  1. ^ War over Holland: Fokker C.V
  2. ^ Backwoods Landing Strip: Finnish Air Force aircraft[permanent dead link]
  3. ^ National Norwegian Aviation Museum website: The Exhibitions Archived 26 August 2007 at the Wayback Machine
  4. ^ Kraglund, Ivar (1995). "Fokker C.V.E.". In Dahl; Hjeltnes; Nøkleby; Ringdal; Sørensen (eds.). Norsk krigsleksikon 1940-45 (in Norwegian). Oslo: Cappelen. p. 111. ISBN 82-02-14138-9.
  5. ^ a b c d S 6 – Fokker C.V (1927–1946) Archived 2 March 2008 at the Wayback Machine
  6. ^ a b J 3 – Fokker C.VD (1928–1931)
  7. ^ S 17BL & S 17BS – SAAB S 17 (1942–1952)
  8. ^ Information plaque at the Fliegermuseum Dübendorf.
  9. ^ Weal 2003, p. 105
  10. ^ Weal 2003, p. 64
  11. ^ Weal 2003, p. 125
  12. ^ a b c d e f Fokker in the Royal Hungarian Air Force
  13. ^ Swanborough, Gordon; Bowers, Peter M. (1976). United States Navy Aircraft since 1911 (Second ed.). London: Putnam. ISBN 0-370-10054-9.


  • Cortet, Pierre (July 1972). "Les Fokker C.V (2)" [The Fokker C.V, Part 2]. Le Album de Fanatique de l'Aviation (in French) (35): 21–26. ISSN 0757-4169.
  • Gerdessen, Frederik. "Estonian Air Power 1918 – 1945". Air Enthusiast, No. 18, April – July 1982. pp. 61–76. ISSN 0143-5450.
  • Hoogschagen, Edwin: Fokker C.5 – ontwikkeling, gebruik en ondergang, Violaero, Emmen 2011, ISBN 978-90-8616-073-0
  • Heinonen, Timo: Thulinista Hornetiin – Keski-Suomen ilmailumuseon julkaisuja 3, 1992. ISBN 951-95688-2-4 (in Finnish)
  • Owers, Colin (Spring 1994). "Fokker's Fifth: The C.V Multi-role Biplane". Air Enthusiast.

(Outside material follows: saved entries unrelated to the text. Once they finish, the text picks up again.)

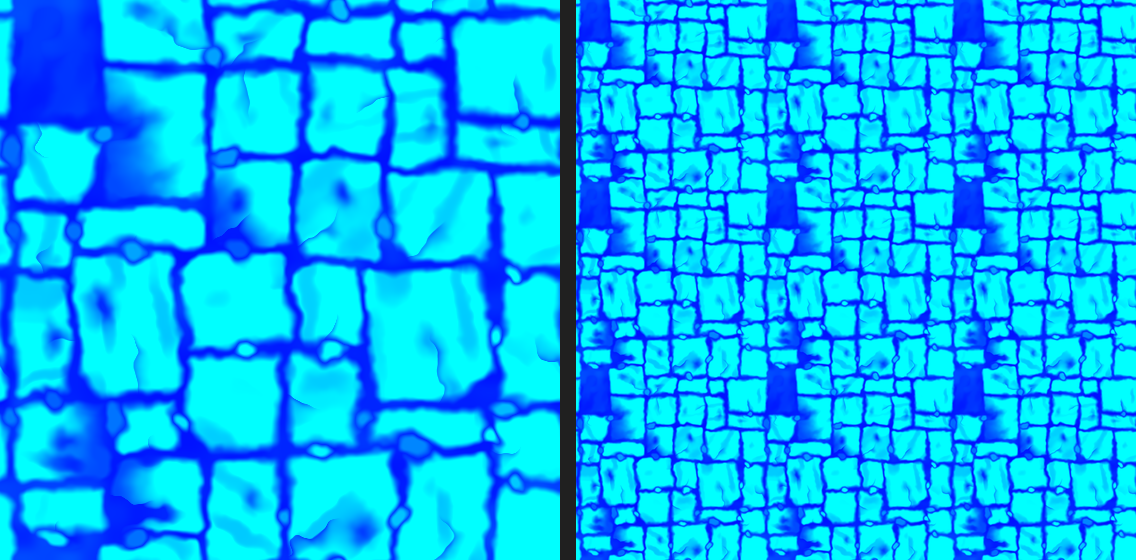
Left, the tile; right, the same tile 3 across and 3 down.
Give the GLSL for this texture, as a Shadertoy shader.

```glsl
const float GRID = 6.0;         // stones per side, even so the wall wraps
const float JITTER = 0.34;      // shift of each joint, in cells
const float JOINT = 0.058;      // half width of the joints, in cells
const float ROUNDING = 0.06;
const float TURN = 0.09;        // range of stone rotation
const float SKEW = 0.12;
const float CHIP = 0.42;        // largest corner cut
const float PEBBLE_SHARE = 0.42;
const float DIM_SHARE = 0.15;   // stones that sink into shade on one side
const float LOST_SHARE = 0.02;  // stones as deep as the joints
const float DENT_SHARE = 0.5;
const float CRACK_SHARE = 0.55;
const vec3 DEEP = vec3(0.0, 0.0, 1.0);
const vec3 HIGH = vec3(0.0, 1.0, 1.0);

float hash(vec2 p, float seed) {
    return fract(sin(dot(p, vec2(127.1, 311.7)) + seed * 74.7) * 43758.5453);
}

// Value noise that repeats after a whole number of cells
float noise(vec2 p, float period, float seed) {
    vec2 i = floor(p), f = fract(p);
    f = f * f * f * (f * (f * 6.0 - 15.0) + 10.0);
    vec2 a = mod(i, period), b = mod(i + 1.0, period);
    return mix(mix(hash(a, seed), hash(vec2(b.x, a.y), seed), f.x),
               mix(hash(vec2(a.x, b.y), seed), hash(b, seed), f.x), f.y);
}

vec2 noise2(vec2 uv, float period, float seed) {
    return vec2(noise(uv * period, period, seed), noise(uv * period, period, seed + 1.0)) - 0.5;
}

mat2 rotation(float a) {
    return mat2(cos(a), sin(a), -sin(a), cos(a));
}

float smoothMax(float a, float b, float k) {
    float h = max(k - abs(a - b), 0.0) / k;
    return max(a, b) + h * h * k * 0.25;
}

float isEven(vec2 v) {
    return 1.0 - mod(v.x + v.y, 2.0);
}

float jointShift(vec2 v) {
    return (hash(mod(v, GRID), 1.0) * 2.0 - 1.0) * JITTER;
}

// Left, bottom, right, top: vertical joints at even vertices, level ones at odd
vec4 stoneBounds(vec2 c) {
    float a = jointShift(c), b = jointShift(c + vec2(1, 0));
    float d = jointShift(c + 1.0), e = jointShift(c + vec2(0, 1));
    return vec4(c, c + 1.0) + (isEven(c) > 0.5 ? vec4(a, b, d, e) : vec4(e, a, b, d));
}

// Block with rounded edges and one chipped corner
float stoneDistance(vec2 q, vec2 size, vec2 id) {
    vec2 k = abs(q) - size + ROUNDING;
    float d = length(max(k, 0.0)) + min(max(k.x, k.y), 0.0) - ROUNDING;
    vec2 corner = sign(vec2(hash(id, 4.0), hash(id, 5.0)) - 0.5);
    vec2 n = normalize(vec2(1.0, 0.5 + hash(id, 6.0)));
    float cut = CHIP * pow(hash(id, 7.0), 2.0) * min(size.x, size.y);
    return smoothMax(d, dot(q * corner, n) - dot(size, n) + cut, 0.05);
}

// Distance and height of the nearest pebble lying in a joint
vec2 pebbles(vec2 p) {
    vec2 best = vec2(9.0, 0.0);
    for (int n = 0; n < 18; n++) {
        vec2 v = round(p) + vec2(n % 3, (n / 3) % 3) - 1.0;
        vec2 id = mod(v, GRID);
        float s = 20.0 + 5.0 * float(n / 9);
        if (hash(id, s) > PEBBLE_SHARE) continue;
        float along = (float(n / 9) - 0.5) * mix(0.7, 1.3, hash(id, s + 1.0));
        vec2 q = p - v;
        q = isEven(v) > 0.5 ? q : q.yx;
        q -= vec2(jointShift(v), along);
        vec2 radius = mix(0.06, 0.11, hash(id, s + 2.0)) * vec2(1.0, 1.0 + 0.6 * hash(id, s + 3.0));
        q.x += 0.5 * q.y * (hash(id, s + 2.5) - 0.5);
        float d = (length(q / radius) - 1.0) * radius.x;
        if (d < best.x) best = vec2(d, mix(0.3, 1.1, hash(id, s + 4.0)));
    }
    return best;
}

// Height of a stone's face: shade, dent, streaks and a one-sided crack
float faceHeight(vec2 q, vec2 size, vec2 id) {
    vec2 r = rotation(6.283 * hash(id, 8.0)) * q;
    float streak = noise(r * vec2(1.5, 5.0) + 20.0 + 9.0 * id, 128.0, 9.0);
    float face = 1.14 - 0.35 * smoothstep(0.5, 1.0, streak);
    float slope = r.x / min(size.x, size.y) + 0.7 * (streak - 0.5);
    face -= step(hash(id, 10.0), DIM_SHARE) * 0.85 * smoothstep(-0.6, 1.0, slope);
    vec2 dent = (q - size * (vec2(hash(id, 11.0), hash(id, 12.0)) - 0.5)) / (size * 0.34);
    face -= step(hash(id, 13.0), DENT_SHARE) * mix(0.2, 0.8, hash(id, 14.0))
          * exp(-dot(dent, dent) * (0.8 + streak));
    float side = r.y + 0.22 * (noise(r * 5.0 + 30.0 + 7.0 * id, 128.0, 15.0) - 0.5);
    float crack = smoothstep(0.0, 0.02, side) * exp(-11.0 * max(side, 0.0));
    crack *= smoothstep(0.0, 0.25, r.x) * step(hash(id, 16.0), CRACK_SHARE);
    face -= 0.65 * crack;
    return hash(id, 17.0) < LOST_SHARE ? 0.1 + 0.15 * streak : clamp(face, 0.1, 1.0);
}

void mainImage(out vec4 fragColor, in vec2 fragCoord) {
    vec2 uv = fragCoord / iResolution.xy;
    vec2 p = uv * GRID + 0.1 * noise2(uv, 10.0, 40.0)
           + 0.07 * noise2(uv, 30.0, 42.0) + 0.035 * noise2(uv, 64.0, 44.0);

    // Nearest stone
    float d = 9.0;
    vec2 q, size, id;
    for (int n = 0; n < 9; n++) {
        vec2 c = floor(p) + vec2(n % 3, n / 3) - 1.0;
        vec2 cid = mod(c, GRID);
        vec4 b = stoneBounds(c);
        vec2 s = 0.5 * (b.zw - b.xy) - JOINT;
        vec2 k = rotation(TURN * (hash(cid, 2.0) - 0.5)) * (p - 0.5 * (b.xy + b.zw));
        k.x += k.y * SKEW * (hash(cid, 3.0) - 0.5);
        float e = stoneDistance(k, s, cid);
        if (e < d) { d = e; q = k; size = s; id = cid; }
    }

    // Pebbles push the stones back
    vec2 pebble = pebbles(p);
    d = smoothMax(d, 0.04 - pebble.x, 0.04);

    // Joints, with soft slopes up to the faces
    float mortar = 0.06 + 0.3 * noise(uv * 24.0, 24.0, 50.0) * noise(uv * 9.0, 9.0, 51.0);
    float slope = mix(0.025, 0.11, pow(noise(uv * 14.0, 14.0, 52.0), 2.0));
    float height = mix(mortar, faceHeight(q, size, id), smoothstep(-0.05, slope, -d));
    height = max(height, mix(mortar, pebble.y, smoothstep(-0.03, 0.04, -pebble.x)));

    fragColor = vec4(mix(DEEP, HIGH, clamp(height, 0.0, 1.0)), 1.0);
}
```
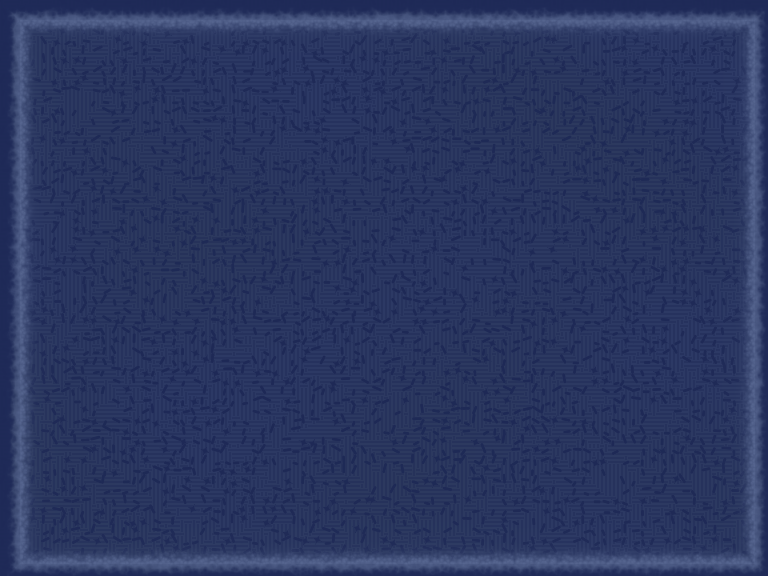
Reproduce this background procedurally as a WebGL 2 fragment shader.

```glsl
#version 300 es
precision highp float;

uniform vec2 u_resolution;
out vec4 fragColor;

const vec3 BASE = vec3(0.172, 0.222, 0.395);
const vec3 GREY = vec3(0.172, 0.224, 0.370);
const vec3 INK = vec3(0.110, 0.152, 0.330);
const vec3 MARGIN = vec3(0.120, 0.165, 0.345);
const vec3 GLOW = vec3(0.335, 0.395, 0.560);
const float THREADS = 144.0;        // woven lines per canvas height
const float BLOB_CELL = 2.5;        // blob spacing in threads
const float BLOB_SHARE = 0.75;
const float LINE_WIDTH = 0.17;
const float LINE_INK = 0.55;
const float BLOB_INK = 0.85;
const vec2 FRAME_SHIFT = vec2(0.006, -0.007);
const float FRAME_INSET = 0.028;
const float GLOW_OUTER = 0.010;
const float GLOW_INNER = 0.013;
const float ROUGHNESS = 0.009;

vec2 hash2(vec2 p) {
    vec3 q = fract(vec3(p.xyx) * vec3(0.1031, 0.1030, 0.0973));
    q += dot(q, q.yzx + 33.33);
    return fract((q.xx + q.yz) * q.zy);
}

// Smooth drifting field from layered sines, about -1 to 1
float waves(vec2 p) {
    float a = sin(p.x + 1.7 * sin(p.y * 0.8));
    float b = sin(p.y * 1.3 - 1.4 * sin(p.x * 0.7 + 2.0));
    return 0.5 * (a + b);
}

// Distance to the nearest jittered point
float cellular(vec2 p) {
    vec2 id = floor(p);
    float nearest = 2.0;
    for (int y = -1; y <= 1; y++)
    for (int x = -1; x <= 1; x++) {
        vec2 cell = id + vec2(x, y);
        nearest = min(nearest, length(cell + hash2(cell) - p));
    }
    return nearest;
}

float segmentDistance(vec2 p, vec2 halfSpan) {
    float t = clamp(dot(p, halfSpan) / dot(halfSpan, halfSpan), -1.0, 1.0);
    return length(p - halfSpan * t);
}

// Patches of short horizontal and vertical lines
float threads(vec2 p, float aa) {
    vec2 id = floor(p);
    vec2 local = fract(p) - 0.5;
    float turn = waves(id * 0.32) + 0.5 * waves(id.yx * 0.83) + 0.9 * (hash2(id).x - 0.5);
    float d = segmentDistance(local, turn > 0.0 ? vec2(0.5, 0.0) : vec2(0.0, 0.5));
    return 1.0 - smoothstep(LINE_WIDTH - aa, LINE_WIDTH + aa, d);
}

// Scattered four-pointed stars and short bent strokes
float blobs(vec2 p, float aa) {
    vec2 id = floor(p / BLOB_CELL);
    float d = 9.0;
    for (int y = -1; y <= 1; y++)
    for (int x = -1; x <= 1; x++) {
        vec2 cell = id + vec2(x, y);
        vec2 rnd = hash2(cell + 17.0);
        vec2 kind = hash2(cell + 71.0);
        if (kind.x > BLOB_SHARE) continue;
        vec2 q = p - (cell + 0.2 + 0.6 * rnd) * BLOB_CELL;
        float slant = (kind.y - 0.5) * 1.2;
        vec2 span = rnd.x > 0.5 ? vec2(0.9, slant) : vec2(slant, 0.9);
        float stroke = segmentDistance(q, span * (0.4 + 0.6 * rnd.y)) - 0.36;
        vec2 s = sqrt(abs(mat2(0.92, 0.39, -0.39, 0.92) * q));
        float star = 0.55 * (s.x + s.y - 1.25);
        d = min(d, kind.x < 0.12 ? star : stroke);
    }
    return 1.0 - smoothstep(-aa, aa, d);
}

void main() {
    vec2 p = gl_FragCoord.xy / u_resolution.y;
    vec2 halfSize = 0.5 * vec2(u_resolution.x / u_resolution.y, 1.0);
    vec2 weave = p * THREADS;
    float aa = max(0.15, 0.6 * THREADS / u_resolution.y);

    // Cloth with broad tonal drift
    vec3 color = mix(BASE, GREY, 0.5 + 0.5 * waves(p * 9.0));

    // Signed distance to the frame, positive inside
    vec2 edge = halfSize - FRAME_INSET - abs(p - halfSize - FRAME_SHIFT);
    float inside = min(edge.x, edge.y);
    float grain = cellular(p * 75.0) - 0.5;
    float fineGrain = cellular(p * 150.0 + 9.0) - 0.5;
    float rough = inside + ROUGHNESS * (grain + 0.5 * fineGrain);

    // Dark margin and woven ink
    color = mix(MARGIN, color, smoothstep(-0.020, -0.006, rough));
    float ink = max(LINE_INK * threads(weave, aa), BLOB_INK * blobs(weave, aa));
    float clearing = smoothstep(0.005, 0.035, inside);
    color = mix(color, INK, ink * mix(0.35, 1.0, clearing));

    // Frayed luminous border with a faint inner halo
    float spread = rough < 0.0 ? GLOW_OUTER : GLOW_INNER;
    float glow = exp(-rough * rough / (spread * spread));
    float halo = 0.12 * exp(-max(inside, 0.0) / 0.03) * step(0.0, inside);
    glow *= 0.85 - 0.35 * fineGrain;
    color = mix(color, GLOW, clamp(0.9 * glow + halo, 0.0, 1.0));

    fragColor = vec4(color, 1.0);
}
```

No. 53. pp. 60–68. ISSN 0143-5450.
  • "Round-Out". Air Enthusiast (65): 77–78. September–October 1999. ISSN 0143-5450.
  • Weal, John, Luftwaffe Schlachtgruppen: Aviation Elite Units 13, Osprey Publishing, Oxford 2003 ISBN 1-84176-608-9

External links[edit]